OLYMPIA – Aug. 26, 2015 – The Washington State Parks and Recreation Commission is offering two public walking tours to learn about the issues that led to the campground closure earlier this spring at South Whidbey State Park.
The first tour will begin at 1 p.m. and the second at 5:30 p.m. on Wednesday, Sept. 16, at South Whidbey Island State Park, 4128 S. Smugglers Cove Rd., Freeland. (Directions: https://goo.gl/maps/NsQi6). The park tour will be led by Robert Fimbel, State Parks Stewardship Program. The tours will leave from the day-use parking area. Each tour is about 90 minutes, with ample time for questions and answers. No Discover Pass will be required for those attending the tours.
In spring 2015, park staff preparing for the upcoming camping season noted that several large Douglas-fir trees in the campground had snapped and fallen across campsites. A forest pathologist found advanced heart rot in the stems of large old-growth trees in the park—a condition that can result in falling trees and limbs. As a public safety precaution, State Parks management closed the state park to overnight camping. The park is still open for day use.
The condition of the trees and the closure of the campground prompted State Parks to begin a public planning process to determine future recreation use and needs of the park. The first of several public meetings will take place this fall. Anyone with questions about the walking tour or participating in or learning more about the planning effort for South Whidbey Island State Park may contact Randy Kline, Parks Planner, firstname.lastname@example.org or (360) 902-8632
About South Whidbey Island State Park South Whidbey Island State Park is a 347-acre park with 4,500 feet of saltwater shoreline on Admiralty Inlet. The park is known for its old-growth forest, tidelands and breathtaking views of Puget Sound and the Olympic Mountains. For more information, visit: http://www.parks.wa.gov/585/South-Whidbey-Island
About Washington State ParksThe Washington State Parks and Recreation Commission manages more than 100 state parks and properties totaling approximately 120,000 acres. The Commission provides a variety of recreation opportunities for citizens and provides stewardship protection for a diverse array of natural, cultural and historic resources. State Parks’ statewide programs include long-distance trails, boating safety and winter recreation.
Follow Washington State Parks:
Share your favorite state park adventure on the State Parks’ blog site at www.AdventureAwaits.com.
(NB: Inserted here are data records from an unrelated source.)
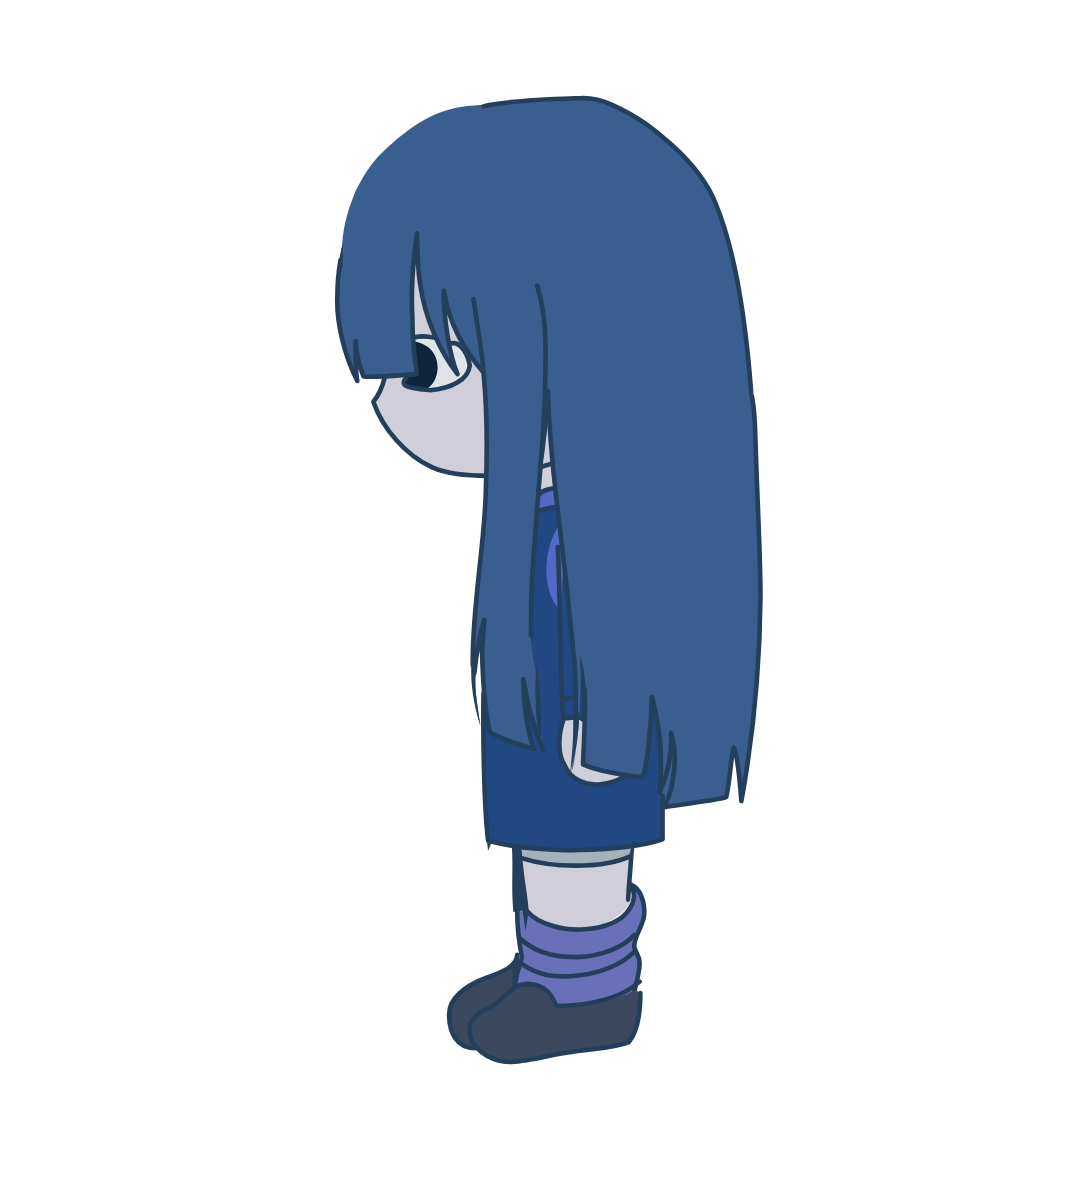
<!DOCTYPE html>
<html lang="en">
<head>
<meta charset="utf-8">
<title>Long-haired girl in profile</title>
<style>
:root {
  --paper: #ffffff;
  --line: #243f5b;
  --hair: #3a5e90;
  --skin: #d0ced9;
  --eye-white: #dde5e8;
  --pupil: #0e243a;
  --dress: #214883;
  --accent: #5468c6;
  --petticoat: #a3b3bb;
  --sock: #6870b8;
  --shoe: #3b495e;
}
html, body { margin: 0; background: var(--paper); overflow: hidden; }
.figure { display: block; width: 1091px; height: 1200px; background: var(--paper); }
.line { fill: none; stroke: var(--line); stroke-width: 6; stroke-linecap: round; stroke-linejoin: round; }
.outlined { stroke: var(--line); stroke-width: 6; stroke-linecap: round; stroke-linejoin: round; }
.hair { fill: var(--hair); }
.skin { fill: var(--skin); }
.eye-white { fill: var(--eye-white); }
.pupil { fill: var(--pupil); }
.dress { fill: var(--dress); }
.accent { fill: var(--accent); }
.petticoat { fill: var(--petticoat); }
.sock { fill: var(--sock); }
.shoe { fill: var(--shoe); }
.ink { fill: var(--line); }
</style>
</head>
<body>
<svg class="figure" viewBox="0 0 1426 1568.5" role="img" aria-label="Small girl seen from the side, with very long blue hair, a blue dress, loose purple socks and dark shoes">

  <g id="legs-and-shoes">
    <path class="shoe outlined" d="M676 1248C675 1264 655 1271 636 1278C606 1289 587 1306 587 1326C587 1350 597 1370 621 1370L670 1340L673 1298L673 1268Q676 1258 676 1248Z"/>
    <path class="skin" d="M681 1106L688 1190C715 1225 795 1225 824 1180L822 1150L826 1106Z"/>
    <path class="line" d="M826 1108L822 1160L821 1176"/>
    <path class="sock" d="M676 1190L688 1190C705 1210 740 1216 760 1215C795 1213 815 1202 824 1186C831 1175 829 1162 824 1156C838 1161 843 1181 842 1196C840 1212 828 1225 829 1238C831 1246 836 1250 836 1258C836 1275 831 1285 829 1300C800 1314 760 1316 728 1316L673 1300C672 1275 682 1262 682 1250C677 1230 676 1210 676 1190Z"/>
    <path class="line" d="M676 1190C676 1210 678 1230 682 1250C682 1259 674 1268 672 1298M688 1190C705 1210 740 1216 760 1215C795 1213 815 1202 824 1186C831 1175 829 1162 824 1156C838 1161 843 1181 842 1196C840 1212 828 1225 829 1238C831 1246 836 1250 836 1258C836 1275 830 1286 828 1304"/>
    <path class="line" d="M680 1227C705 1250 735 1251 755 1251C785 1250 815 1238 829 1222M682 1260C705 1276 725 1277 745 1276C780 1274 812 1262 829 1244"/>
    <path class="ink" d="M669 1106L682 1106C683 1140 690 1170 691 1190L687 1217L683 1190L671 1192C668 1160 671 1135 669 1106Z"/>
    <path class="petticoat" d="M681 1104L683 1122C720 1134 785 1136 822 1120L826 1104Z"/>
    <path class="line" d="M683 1122C720 1134 785 1136 822 1120"/>
    <path class="shoe" d="M690 1286C712 1287 721 1299 727 1315C770 1315 805 1309 830 1294L837 1298C836 1330 832 1350 822 1362C800 1371 775 1370 740 1376C705 1382 685 1388 665 1388C645 1387 630 1378 620 1366C607 1345 614 1328 640 1317C660 1308 665 1287 690 1286Z"/>
    <path class="line" d="M836 1283C810 1307 770 1314 727 1315C721 1299 712 1287 690 1286C665 1287 660 1308 640 1317C614 1328 607 1345 620 1366C630 1378 645 1387 665 1388C685 1388 705 1382 740 1376C775 1370 800 1371 822 1362C832 1350 837 1330 837 1298"/>
  </g>

  <g id="back-lock">
    <path class="hair" d="M852 900L890 900L900 1050L868 1055L862 1030Z"/>
  </g>

  <g id="dress">
    <path class="dress" d="M704 660L732 655L756 860L852 905C860 935 866 965 865 1000L866 1097C840 1106 800 1111 755 1111C730 1111 680 1110 638 1099C633 1040 632 1000 632 906L690 900L692 840Z"/>
    <path class="line" d="M632 906C631 970 633 1060 638 1099C680 1110 730 1112 755 1111C800 1110 840 1106 866 1097L866 1040"/>
    <path class="ink" d="M636 1096L643 1100L638 1112Z"/>
    <path class="accent" d="M731 686C711 716 707 766 728 793L733 790L738 720Z"/>
    <path class="skin" d="M700 590L726 590L730 645L700 650Z"/>
    <path class="accent" d="M702 646Q712 639 730 637L731 662Q714 663 702 669Z"/>
    <path class="line" d="M704 646Q712 639 727 638M704 668Q714 664 729 662M729 715C733 790 731 860 736 938M736 914L752 911"/>
  </g>

  <g id="hand">
    <path class="skin outlined" d="M757 937L737 939C730 958 728 985 738 1000C746 1019 765 1027 785 1025C803 1023 814 1017 818 1011L790 960Z"/>
  </g>

  <g id="face">
    <path class="skin" d="M503 490C500 505 494 518 488 525C500 560 530 595 565 611C585 620 610 622 640 622L704 612L724 605L724 480L650 420L545 300L535 480Z"/>
    <path class="line" d="M503 493C500 505 494 518 488 525C500 560 530 595 565 611C585 620 610 622 638 622M702 612L724 605"/>
    <path class="eye-white" d="M541 441C555 438 568 441 573 443L590 449C603 445 612 465 614 478C612 496 590 508 562 510L530 505L535 470Z"/>
    <path class="pupil" d="M540 446C561 449 572 463 572 480C572 494 565 505 556 509C545 509 534 508 530 504C526 500 528 496 530 490Z"/>
    <path class="line" d="M541 441C555 438 568 441 573 443M589 449C603 445 612 465 614 478C612 496 590 508 562 510C550 509 536 508 530 504C526 501 528 497 531 494"/>
  </g>

  <g id="hair">
    <path class="hair" d="M632 137C660 131 740 129 762 128C775 128 785 130 800 137C840 155 860 174 880 191C905 214 925 240 935 265C960 325 975 420 982 515C986 530 986 545 987 560C989 640 994 720 994 780C993 880 985 960 969 1047C967 1020 963 985 959 977C956 985 953 1030 949 1042C940 1046 890 1051 868 1055C882 1030 886 985 877 958C879 985 873 1010 862 1036C866 1000 864 955 852 911C851 950 846 1000 840 1016C815 1014 780 1007 762 999C763 970 766 930 764 900C763 885 759 870 758 860C761 900 756 980 747 1010C752 960 754 900 750 860C745 800 733 700 727 650C720 590 717 540 716 511C713 560 708 600 704 640C698 720 693 770 694 830C694 860 703 880 703 900C704 930 707 960 710 981C697 950 689 920 684 888C684 920 690 960 698 979C675 972 650 965 640 956C634 930 631 890 630 850L633 810C624 850 620 885 622 905C624 925 626 935 628 947C617 915 615 880 619 830C624 760 634 700 635 640C637 590 637 540 632 487C605 455 588 425 580 380C580 420 588 465 598 489C575 460 555 415 549 370C545 345 546 320 545 305C540 340 537 380 539 415C539 445 542 470 545 489C520 491 490 493 475 492C468 475 465 455 465 446C464 470 465 485 467 498C450 465 439 420 441 385C441 360 444 340 447 323C449 290 456 272 465 249C475 230 485 213 500 199C535 166 570 140 620 138Z"/>
    <path class="line" d="M632 139C660 131 740 129 762 128C775 128 785 130 800 137C840 155 860 174 880 191C905 214 925 240 935 265C960 325 975 420 982 515C986 530 986 545 987 560C989 640 994 720 994 780C993 880 985 960 969 1047C967 1020 963 985 959 977C956 985 953 1030 949 1042C940 1046 890 1051 868 1055C882 1030 886 985 877 958C879 985 873 1010 862 1036C866 1000 864 955 852 911C851 950 846 1000 840 1016C815 1014 780 1007 762 999C763 970 766 930 764 900"/>
    <path class="line" d="M750 860C745 800 733 700 727 650C720 590 717 540 716 511M750 855Q754 900 752 935M704 640C698 720 693 770 694 830"/>
    <path class="ink" d="M758 856C767 885 769 925 764 960C760 930 761 895 758 856ZM749 935L757 930C757 965 750 990 745 1012C748 985 750 960 749 935Z"/>
    <path class="ink" d="M692 800L697 800L694 840ZM701 870Q708 900 707 965L702 950Q698 910 701 870ZM881 965Q887 1000 876 1028Q880 1000 881 965Z"/>
    <path class="line" d="M710 981C697 950 689 920 684 888C684 920 690 960 698 979C675 972 650 965 640 956C634 930 631 890 630 850L633 810C627 830 622 860 620 880"/>
    <path class="ink" d="M616 870L621 880C620 905 625 925 628 950C619 920 615 895 616 870Z"/>
    <path class="line" d="M618 870C616 800 634 710 635 640C637 590 637 540 632 487C605 455 588 425 580 380C580 420 588 465 598 489C575 460 555 415 549 370C545 345 546 320 545 305C540 340 537 380 539 415C539 445 542 470 545 489C520 491 490 493 475 492C468 475 465 455 465 446C464 470 465 485 467 498C450 465 439 420 441 385C441 365 443 352 445 340"/>
    <path class="ink" d="M448 318L448 350L442 350Q444 332 448 318Z"/>
    <path class="line" d="M619 391C624 430 630 455 632 487M702 373C710 400 713 425 713 450C714 520 709 580 704 640M716 511C714 550 709 590 706 610"/>
  </g>
</svg>
</body>
</html>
Support state parks by purchasing your annual Discover Pass today, and enjoy a whole year of outdoor fun on Washington’s beautiful state-managed recreation lands. For more information, visit www.discoverpass.wa.gov.
Media contacts:Randy Kline, (360) 902-8632 Toni Droscher, (360) 902-8604 Wash. Telecommunications Relay Service: (800) 833-6388